Is there a market for tilapia in South Africa?
Yes, there assuredly is. Tilapia is an internationally traded, high-quality commodity. It is by no means a ‘trash fish’, as is maasbanker, for example. Tilapia compares favourably with hake in the quality of its flesh and lends itself to preparation in many ways. The traditional rural market is for small, whole, wild-coloured fish of 100g to 300g. The urban end of the market is for red tilapia of 450g to 600g.
The smaller fish are usually sold whole, but larger red fish are gutted, gilled and sometimes scaled. Prices paid to the farmer range from R22/kg to R55/ kg. Markets range from fish wholesalers and traders to butcheries and delicatessens. I usually recommend that small-scale producers steer away from supermarkets as they demand a high-volume, reliable supply and their payment terms are usually extended.

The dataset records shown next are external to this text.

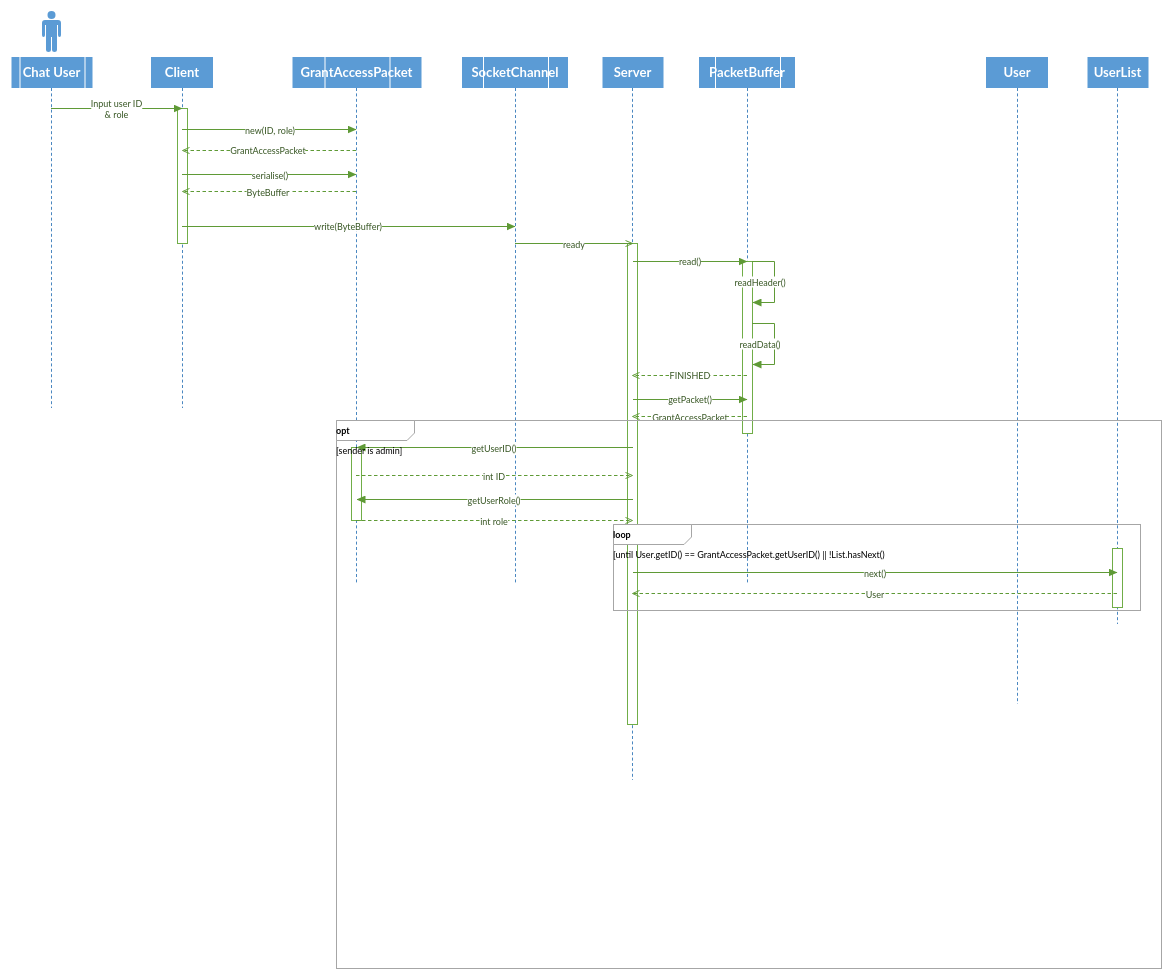
<!DOCTYPE html>
<html lang="en">
<head>
<meta charset="utf-8">
<title>Grant access sequence diagram</title>
<style>
:root {
  --participant: #5b9bd5;
  --lifeline: #4a87c0;
  --message: #5f9a36;
  --activation: #70ad47;
  --label: #375623;
  --frame: #a6a6a6;
  --paper: #fff;
}
* { box-sizing: border-box; }
body { margin: 0; background: var(--paper); }
.diagram {
  position: relative; width: 1172px; height: 980px; overflow: hidden;
  background: var(--paper);
  font: 9px/11px Lato, "Open Sans", sans-serif;
}
.lines { position: absolute; left: 0; top: 0; }
.lifelines { stroke: var(--lifeline); stroke-dasharray: 3 2.4; }
.activations { fill: var(--paper); stroke: var(--activation); }
.calls, .signals, .replies { fill: none; stroke: var(--message); }
.calls path { marker-end: url(#solid-head); }
.signals path, .replies path { marker-end: url(#open-head); }
.replies { stroke-dasharray: 3.5 2.5; }
.participant {
  position: absolute; left: var(--x); top: 57px; width: var(--w); height: 31px;
  transform: translateX(-50%);
  display: flex; align-items: center; justify-content: center;
  background: var(--participant); color: var(--paper);
  font-size: 13.1px; font-weight: 700; white-space: nowrap;
}
.ruled::before {
  content: ""; position: absolute; top: 0; bottom: 0; left: calc(50% - 32px); width: 64px;
  border: solid var(--paper); border-width: 0 1px;
}
.message {
  position: absolute; left: var(--x); top: var(--y);
  transform: translate(-50%, -50%);
  background: var(--paper); color: var(--label);
  text-align: center; white-space: nowrap;
}
.frame { position: absolute; border: 1px solid var(--frame); color: #000; }
.frame svg { position: absolute; left: -1px; top: -1px; }
.frame h2, .frame p { position: relative; margin: 0; left: -1px; white-space: nowrap; font-size: 9px; line-height: 20px; }
.frame h2 { font-weight: 700; }
.tab { fill: var(--paper); stroke: var(--frame); }
.opt { left: 336px; top: 420px; width: 826px; height: 549px; }
.loop { left: 613px; top: 524px; width: 528px; height: 87px; }
</style>
</head>
<body>
<main class="diagram">
  <svg class="lines" width="1172" height="980" viewBox="0 0 1172 980" aria-hidden="true">
    <defs>
      <marker id="solid-head" markerUnits="userSpaceOnUse" markerWidth="9" markerHeight="8" refX="8.5" refY="4" orient="auto">
        <path d="M0 0L9 4L0 8Z" fill="#5f9a36"/>
      </marker>
      <marker id="open-head" markerUnits="userSpaceOnUse" markerWidth="9" markerHeight="8" refX="7.5" refY="4" orient="auto">
        <path d="M1 1L8 4L1 7" fill="none" stroke="#5f9a36"/>
      </marker>
    </defs>
    <g class="actor" fill="#5b9bd5">
      <circle cx="51.5" cy="15" r="4"/>
      <path d="M45 20H58Q61 20 61 23V35Q61 37 59.5 37T58 35V25H57V50Q57 52 54.5 52T52 50V37H51V50Q51 52 48.5 52T46 50V25H45V35Q45 37 43.5 37T42 35V23Q42 20 45 20Z"/>
    </g>
    <g class="lifelines">
      <line x1="51.5" y1="88" x2="51.5" y2="408"/>
      <line x1="182.5" y1="88" x2="182.5" y2="408"/>
      <line x1="356.5" y1="88" x2="356.5" y2="584"/>
      <line x1="515.5" y1="88" x2="515.5" y2="584"/>
      <line x1="632.5" y1="88" x2="632.5" y2="780"/>
      <line x1="747.5" y1="88" x2="747.5" y2="584"/>
      <line x1="1017.5" y1="88" x2="1017.5" y2="704"/>
      <line x1="1117.5" y1="88" x2="1117.5" y2="624"/>
    </g>
    <g class="activations">
      <rect x="177.5" y="108.5" width="10" height="135"/>
      <rect x="351.5" y="447.5" width="10" height="73"/>
      <rect x="627.5" y="243.5" width="10" height="481"/>
      <rect x="742.5" y="261.5" width="10" height="172"/>
      <rect x="1112.5" y="548.5" width="10" height="59"/>
    </g>
    <g class="calls">
      <path d="M51 108.5H182"/>
      <path d="M182 129.5H356"/>
      <path d="M182 174.5H356"/>
      <path d="M182 226.5H515"/>
      <path d="M633 261.5H747"/>
      <path d="M752 261.5H774.5V302.5H753"/>
      <path d="M752 323.5H774.5V364.5H753"/>
      <path d="M633 399.5H747"/>
      <path d="M633 447.5H357"/>
      <path d="M633 499.5H357"/>
      <path d="M633 572.5H1117"/>
    </g>
    <g class="signals">
      <path d="M515 243.5H632"/>
    </g>
    <g class="replies">
      <path d="M356 150.5H183"/>
      <path d="M356 191.5H183"/>
      <path d="M747 375.5H633"/>
      <path d="M747 416.5H633"/>
      <path d="M356 475.5H632"/>
      <path d="M356 520.5H632"/>
      <path d="M1117 593.5H633"/>
    </g>
  </svg>

  <div class="participant ruled" style="--x:51.5px;--w:81px">Chat User</div>
  <div class="participant" style="--x:182px;--w:62px">Client</div>
  <div class="participant ruled" style="--x:356.5px;--w:129px">GrantAccessPacket</div>
  <div class="participant ruled" style="--x:515px;--w:106px">SocketChannel</div>
  <div class="participant" style="--x:632.5px;--w:61px">Server</div>
  <div class="participant ruled" style="--x:747px;--w:96px">PacketBuffer</div>
  <div class="participant" style="--x:1017px;--w:62px">User</div>
  <div class="participant" style="--x:1117.5px;--w:61px">UserList</div>

  <span class="message" style="--x:116.5px;--y:108.5px">Input user ID<br>&amp; role</span>
  <span class="message" style="--x:270px;--y:129.5px">new(ID, role)</span>
  <span class="message" style="--x:268px;--y:150px">GrantAccessPacket</span>
  <span class="message" style="--x:270px;--y:174.5px">serialise()</span>
  <span class="message" style="--x:268px;--y:191.5px">ByteBuffer</span>
  <span class="message" style="--x:348px;--y:226px">write(ByteBuffer)</span>
  <span class="message" style="--x:574px;--y:243.5px">ready</span>
  <span class="message" style="--x:690px;--y:261px">read()</span>
  <span class="message" style="--x:760px;--y:281.5px">readHeader()</span>
  <span class="message" style="--x:760px;--y:343.5px">readData()</span>
  <span class="message" style="--x:690px;--y:375px">FINISHED</span>
  <span class="message" style="--x:690px;--y:399px">getPacket()</span>
  <span class="message" style="--x:690px;--y:416.5px">GrantAccessPacket</span>
  <span class="message" style="--x:494px;--y:447.5px">getUserID()</span>
  <span class="message" style="--x:494px;--y:475.5px">int ID</span>
  <span class="message" style="--x:494px;--y:499.5px">getUserRole()</span>
  <span class="message" style="--x:494px;--y:520.5px">int role</span>
  <span class="message" style="--x:875px;--y:572.5px">next()</span>
  <span class="message" style="--x:875px;--y:593.5px">User</span>

  <section class="frame opt">
    <svg width="80" height="22" aria-hidden="true"><path class="tab" d="M0.5 0.5H78.5V13L71 20.5H0.5Z"/></svg>
    <h2>opt</h2>
    <p>[sender is admin]</p>
  </section>
  <section class="frame loop">
    <svg width="80" height="22" aria-hidden="true"><path class="tab" d="M0.5 0.5H78.5V13L71 20.5H0.5Z"/></svg>
    <h2>loop</h2>
    <p>[until User.getID() == GrantAccessPacket.getUserID() || !List.hasNext()</p>
  </section>
</main>
</body>
</html>
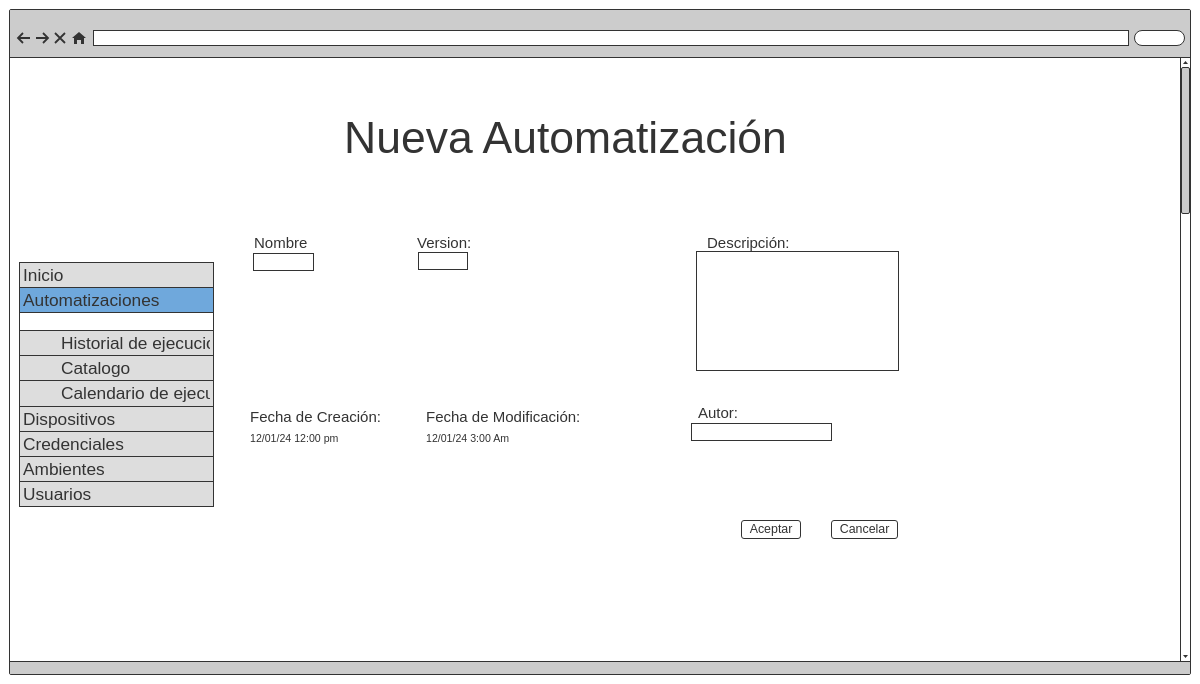
<!DOCTYPE html>
<html lang="es">
<head>
<meta charset="utf-8">
<title>Nueva Automatización</title>
<style>
:root {
  --ink: #333;
  --chrome: #ccc;
  --menu: #ddd;
  --active: #6fa8dc;
  --paper: #fff;
}
* { box-sizing: border-box; margin: 0; padding: 0; }
html, body { width: 1200px; height: 684px; overflow: hidden; background: var(--paper); }
body { padding: 9px; color: var(--ink); font-family: "Liberation Sans", Arial, sans-serif; }
a { color: inherit; text-decoration: none; }

.window {
  display: grid; grid-template: 48px 603px 13px / 1fr 10px;
  width: 1182px; height: 666px; border: 1px solid var(--ink); border-radius: 2px; overflow: hidden;
}
.toolbar {
  grid-column: 1 / 3; display: flex; align-items: center; padding: 9px 5px 0 6px;
  background: var(--chrome); border-bottom: 1px solid var(--ink);
}
.toolbar svg { flex: none; width: 70px; height: 16px; }
.address, .search { height: 16px; background: var(--paper); border: 1px solid var(--ink); }
.address { width: 1036px; margin: 0 5px 0 7px; }
.search { width: 51px; border-radius: 8px; }
.status { grid-column: 1 / 3; background: var(--chrome); border-top: 1px solid var(--ink); }

.scrollbar { display: flex; flex-direction: column; border-left: 1px solid var(--ink); }
.scrollbar svg { flex: none; width: 9px; height: 9px; }
.thumb { height: 147px; margin-bottom: auto; background: var(--chrome); border: 1px solid var(--ink); border-radius: 2px; }

.page { padding: 55px 0 0 9px; }
h1 { margin-left: 325px; font-size: 44.5px; font-weight: 400; line-height: 50px; white-space: nowrap; }
.content { display: flex; align-items: flex-start; margin-top: 71px; }

.menu {
  flex: none; width: 195px; margin: 28px 36px 0 0; list-style: none;
  border: 1px solid var(--ink); border-top: 0; font-size: 17.3px; line-height: 24px;
}
.menu li { height: 25.2px; padding: 0 3px; background: var(--menu); border-top: 1px solid var(--ink); }
.menu a { display: block; overflow: hidden; white-space: nowrap; }
.menu .active { background: var(--active); }
.menu .spacer { height: 17.6px; background: var(--paper); }
.menu .sub a { padding-left: 38px; }

.form { display: grid; grid-template: 170px 116px 19px / 167px 274px 208px; }
.field { display: flex; flex-direction: column; align-items: flex-start; white-space: nowrap; }
.label { font-size: 15px; line-height: 17px; }
.box { border: 1px solid var(--ink); background: var(--paper); }
.name { padding-left: 3px; }
.name .label { margin-left: 1px; }
.name .box { width: 61px; height: 18px; margin-top: 2px; }
.version .box { width: 50px; height: 18px; margin: 1px 0 0 1px; }
.description { padding-left: 5px; }
.description .label { margin-left: 11px; }
.description .box { width: 203px; height: 120px; }
.date { padding-top: 4px; }
.date time { margin-top: 7px; font-size: 10.6px; line-height: 13px; }
.modified { padding-left: 9px; }
.author .label { margin-left: 7px; }
.author .box { width: 141px; height: 18px; margin-top: 2px; }
.actions { grid-column: 3; display: flex; justify-content: space-between; padding: 0 1px 0 50px; }
.button {
  height: 19px; border: 1px solid var(--ink); border-radius: 3px;
  font-size: 12.4px; line-height: 17px; text-align: center;
}
.accept { width: 60px; }
.cancel { width: 67px; }
</style>
</head>
<body>
<div class="window">
  <header class="toolbar">
    <svg viewBox="0 0 70 16" aria-label="Atrás, adelante, detener, inicio" role="img">
      <g fill="none" stroke="#333" stroke-width="1.8">
        <path d="M14 8H2M7 3L2 8L7 13"/>
        <path d="M20 8H32M27 3L32 8L27 13"/>
        <path d="M39 3L49 13M49 3L39 13"/>
      </g>
      <path fill="#333" d="M63 2L56 8H58V14H61V10H65V14H68V8H70Z"/>
    </svg>
    <div class="address"></div>
    <div class="search"></div>
  </header>

  <main class="page">
    <h1>Nueva Automatización</h1>
    <div class="content">
      <ul class="menu">
        <li><a href="#">Inicio</a></li>
        <li class="active"><a href="#">Automatizaciones</a></li>
        <li class="spacer"></li>
        <li class="sub"><a href="#">Historial de ejecuciones</a></li>
        <li class="sub"><a href="#">Catalogo</a></li>
        <li class="sub"><a href="#">Calendario de ejecuciones</a></li>
        <li><a href="#">Dispositivos</a></li>
        <li><a href="#">Credenciales</a></li>
        <li><a href="#">Ambientes</a></li>
        <li><a href="#">Usuarios</a></li>
      </ul>
      <section class="form">
        <div class="field name"><span class="label">Nombre</span><div class="box"></div></div>
        <div class="field version"><span class="label">Version:</span><div class="box"></div></div>
        <div class="field description"><span class="label">Descripción:</span><div class="box"></div></div>
        <div class="field date"><span class="label">Fecha de Creación:</span><time>12/01/24 12:00 pm</time></div>
        <div class="field date modified"><span class="label">Fecha de Modificación:</span><time>12/01/24 3:00 Am</time></div>
        <div class="field author"><span class="label">Autor:</span><div class="box"></div></div>
        <div class="actions">
          <a class="button accept" href="#">Aceptar</a>
          <a class="button cancel" href="#">Cancelar</a>
        </div>
      </section>
    </div>
  </main>

  <aside class="scrollbar">
    <svg viewBox="0 0 9 9"><polygon points="4.5,3 7,6 2,6" fill="#333"/></svg>
    <div class="thumb"></div>
    <svg viewBox="0 0 9 9"><polygon points="4.5,6 7,3 2,3" fill="#333"/></svg>
  </aside>
  <footer class="status"></footer>
</div>
</body>
</html>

I have yet to find a farm producing a regular supply of good quality, uniform-sized fish that cannot sell its stock easily. If you are located inland, find a trader who supplies the local fish shops with marine fish brought up from the coast: traders such as these are often looking for local suppliers, and may collect from your farm.
Is the climate in SA too cold for tilapia culture?
If one considers that tilapia is cultured in California, the UK, the Netherlands, and even Siberia, the answer has to be ‘No’. Egypt, which produces more than one million tons annually, has winter water temperatures as low as 10°C in shallow ponds during winter in the north on the Nile delta. Brood-stock is sheltered in tunnel systems, and ponds are often partially covered with tunnels to provide thermal refuges. Tilapia culture is accepted as a seasonal activity, with growth over eight or nine months.
As the entire eastern coastal belt of South Africa from the Western Cape to Mozambique and the Lowveld areas of Mpumalanga, Limpopo and North West all have similar water temperatures, do we really have any excuses?
What species or strains should be used?
South Africans are notoriously bad at copying successes from the rest of the world, which helps explain why our aquaculture industry is so undeveloped. In areas where risk assessment shows that Nile tilapia (O. niloticus) is not a conservation threat, the best strains of genetically developed Nile tilapia should be used. In areas where our own Mozambique tilapia (O. mossambicus) may be at risk of hybridisation, then the improved red strain of Mozambique tilapia is an option, although it is slower-growing.
At present, risk assessments and permits are required for Nile tilapia culture. Here is a major stumbling block to South Africa’s aquaculture development: the practice of aquaculture is entirely dependent on permits issued by the Department of Environmental Affairs, under the Directorate of Biosecurity Services. The processing of applications remains appallingly lethargic.
Nicholas James is an ichthyologist and hatchery owner.